(Stored data entries)
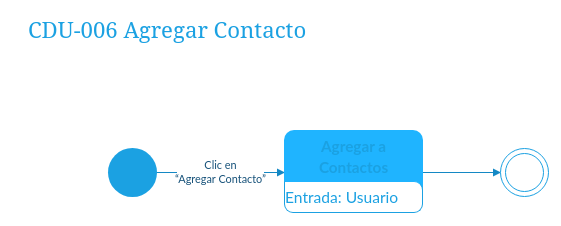
<!DOCTYPE html>
<html lang="es">
<head>
<meta charset="utf-8">
<title>CDU-006 Agregar Contacto</title>
<style>
:root {
  --blue: #1ba1e2;
  --bright: #1fb4ff;
  --line: #1488c4;
  --label: #17527a;
  --paper: #fff;
}
* { box-sizing: border-box; margin: 0; }
html, body { width: 561px; height: 226px; overflow: hidden; background: var(--paper); }
.diagram {
  position: relative;
  width: 561px;
  height: 226px;
  overflow: hidden;
  font-family: Lato, sans-serif;
}
.title {
  position: absolute;
  left: 28px;
  top: 15px;
  font: 400 22.2px/30px "Noto Serif", serif;
  color: var(--blue);
  white-space: nowrap;
}
.connectors { position: absolute; inset: 0; }
.start, .end { position: absolute; top: 148px; width: 49px; height: 49px; border-radius: 50%; }
.start { left: 108px; background: var(--blue); }
.end { left: 500px; padding: 4px; border: 1px solid var(--blue); background: var(--paper); }
.end-ring { width: 39px; height: 39px; border: 1px solid var(--blue); border-radius: 50%; }
.transition {
  position: absolute;
  left: 177px;
  top: 158px;
  width: 87px;
  display: flex;
  justify-content: center;
  background: var(--paper);
  font-size: 10.9px;
  line-height: 14px;
  text-align: center;
  white-space: nowrap;
  color: var(--label);
}
.state {
  position: absolute;
  left: 284px;
  top: 130px;
  width: 139px;
  height: 83px;
  display: flex;
  flex-direction: column;
}
.state-name {
  height: 60px;
  margin-bottom: -9px;
  padding-top: 6px;
  border-radius: 10px 10px 0 0;
  background: var(--bright);
  color: var(--blue);
  font-size: 15.3px;
  font-weight: 700;
  line-height: 21px;
  text-align: center;
}
.state-entry {
  height: 32px;
  border: 1px solid var(--blue);
  border-top-color: var(--bright);
  border-radius: 0 9px 9px 9px;
  background: var(--paper);
  color: var(--blue);
  font-size: 15.6px;
  line-height: 31px;
  white-space: nowrap;
}
</style>
</head>
<body>
<main class="diagram">
  <h1 class="title">CDU-006 Agregar Contacto</h1>
  <svg class="connectors" width="561" height="226" viewBox="0 0 561 226" aria-hidden="true">
    <defs>
      <polygon id="arrowhead" points="-8,-4 0,0 -8,4" fill="var(--line)"/>
    </defs>
    <g stroke="var(--line)">
      <line x1="156" y1="172.5" x2="278" y2="172.5"/>
      <line x1="422" y1="172.5" x2="494" y2="172.5"/>
    </g>
    <use href="#arrowhead" x="285" y="172.5"/>
    <use href="#arrowhead" x="501" y="172.5"/>
  </svg>
  <div class="start"></div>
  <p class="transition">Clic en<br>“Agregar Contacto”</p>
  <section class="state">
    <h2 class="state-name">Agregar a<br>Contactos</h2>
    <p class="state-entry">Entrada: Usuario</p>
  </section>
  <div class="end"><div class="end-ring"></div></div>
</main>
</body>
</html>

» **Activity**:
Every record above must be repeated exactly, with the pictures dropped.

» **Answer section**:
<!DOCTYPE html>
<html lang="es">
<head>
<meta charset="utf-8">
<title>CDU-006 Agregar Contacto</title>
<style>
:root {
  --blue: #1ba1e2;
  --bright: #1fb4ff;
  --line: #1488c4;
  --label: #17527a;
  --paper: #fff;
}
* { box-sizing: border-box; margin: 0; }
html, body { width: 561px; height: 226px; overflow: hidden; background: var(--paper); }
.diagram {
  position: relative;
  width: 561px;
  height: 226px;
  overflow: hidden;
  font-family: Lato, sans-serif;
}
.title {
  position: absolute;
  left: 28px;
  top: 15px;
  font: 400 22.2px/30px "Noto Serif", serif;
  color: var(--blue);
  white-space: nowrap;
}
.connectors { position: absolute; inset: 0; }
.start, .end { position: absolute; top: 148px; width: 49px; height: 49px; border-radius: 50%; }
.start { left: 108px; background: var(--blue); }
.end { left: 500px; padding: 4px; border: 1px solid var(--blue); background: var(--paper); }
.end-ring { width: 39px; height: 39px; border: 1px solid var(--blue); border-radius: 50%; }
.transition {
  position: absolute;
  left: 177px;
  top: 158px;
  width: 87px;
  display: flex;
  justify-content: center;
  background: var(--paper);
  font-size: 10.9px;
  line-height: 14px;
  text-align: center;
  white-space: nowrap;
  color: var(--label);
}
.state {
  position: absolute;
  left: 284px;
  top: 130px;
  width: 139px;
  height: 83px;
  display: flex;
  flex-direction: column;
}
.state-name {
  height: 60px;
  margin-bottom: -9px;
  padding-top: 6px;
  border-radius: 10px 10px 0 0;
  background: var(--bright);
  color: var(--blue);
  font-size: 15.3px;
  font-weight: 700;
  line-height: 21px;
  text-align: center;
}
.state-entry {
  height: 32px;
  border: 1px solid var(--blue);
  border-top-color: var(--bright);
  border-radius: 0 9px 9px 9px;
  background: var(--paper);
  color: var(--blue);
  font-size: 15.6px;
  line-height: 31px;
  white-space: nowrap;
}
</style>
</head>
<body>
<main class="diagram">
  <h1 class="title">CDU-006 Agregar Contacto</h1>
  <svg class="connectors" width="561" height="226" viewBox="0 0 561 226" aria-hidden="true">
    <defs>
      <polygon id="arrowhead" points="-8,-4 0,0 -8,4" fill="var(--line)"/>
    </defs>
    <g stroke="var(--line)">
      <line x1="156" y1="172.5" x2="278" y2="172.5"/>
      <line x1="422" y1="172.5" x2="494" y2="172.5"/>
    </g>
    <use href="#arrowhead" x="285" y="172.5"/>
    <use href="#arrowhead" x="501" y="172.5"/>
  </svg>
  <div class="start"></div>
  <p class="transition">Clic en<br>“Agregar Contacto”</p>
  <section class="state">
    <h2 class="state-name">Agregar a<br>Contactos</h2>
    <p class="state-entry">Entrada: Usuario</p>
  </section>
  <div class="end"><div class="end-ring"></div></div>
</main>
</body>
</html>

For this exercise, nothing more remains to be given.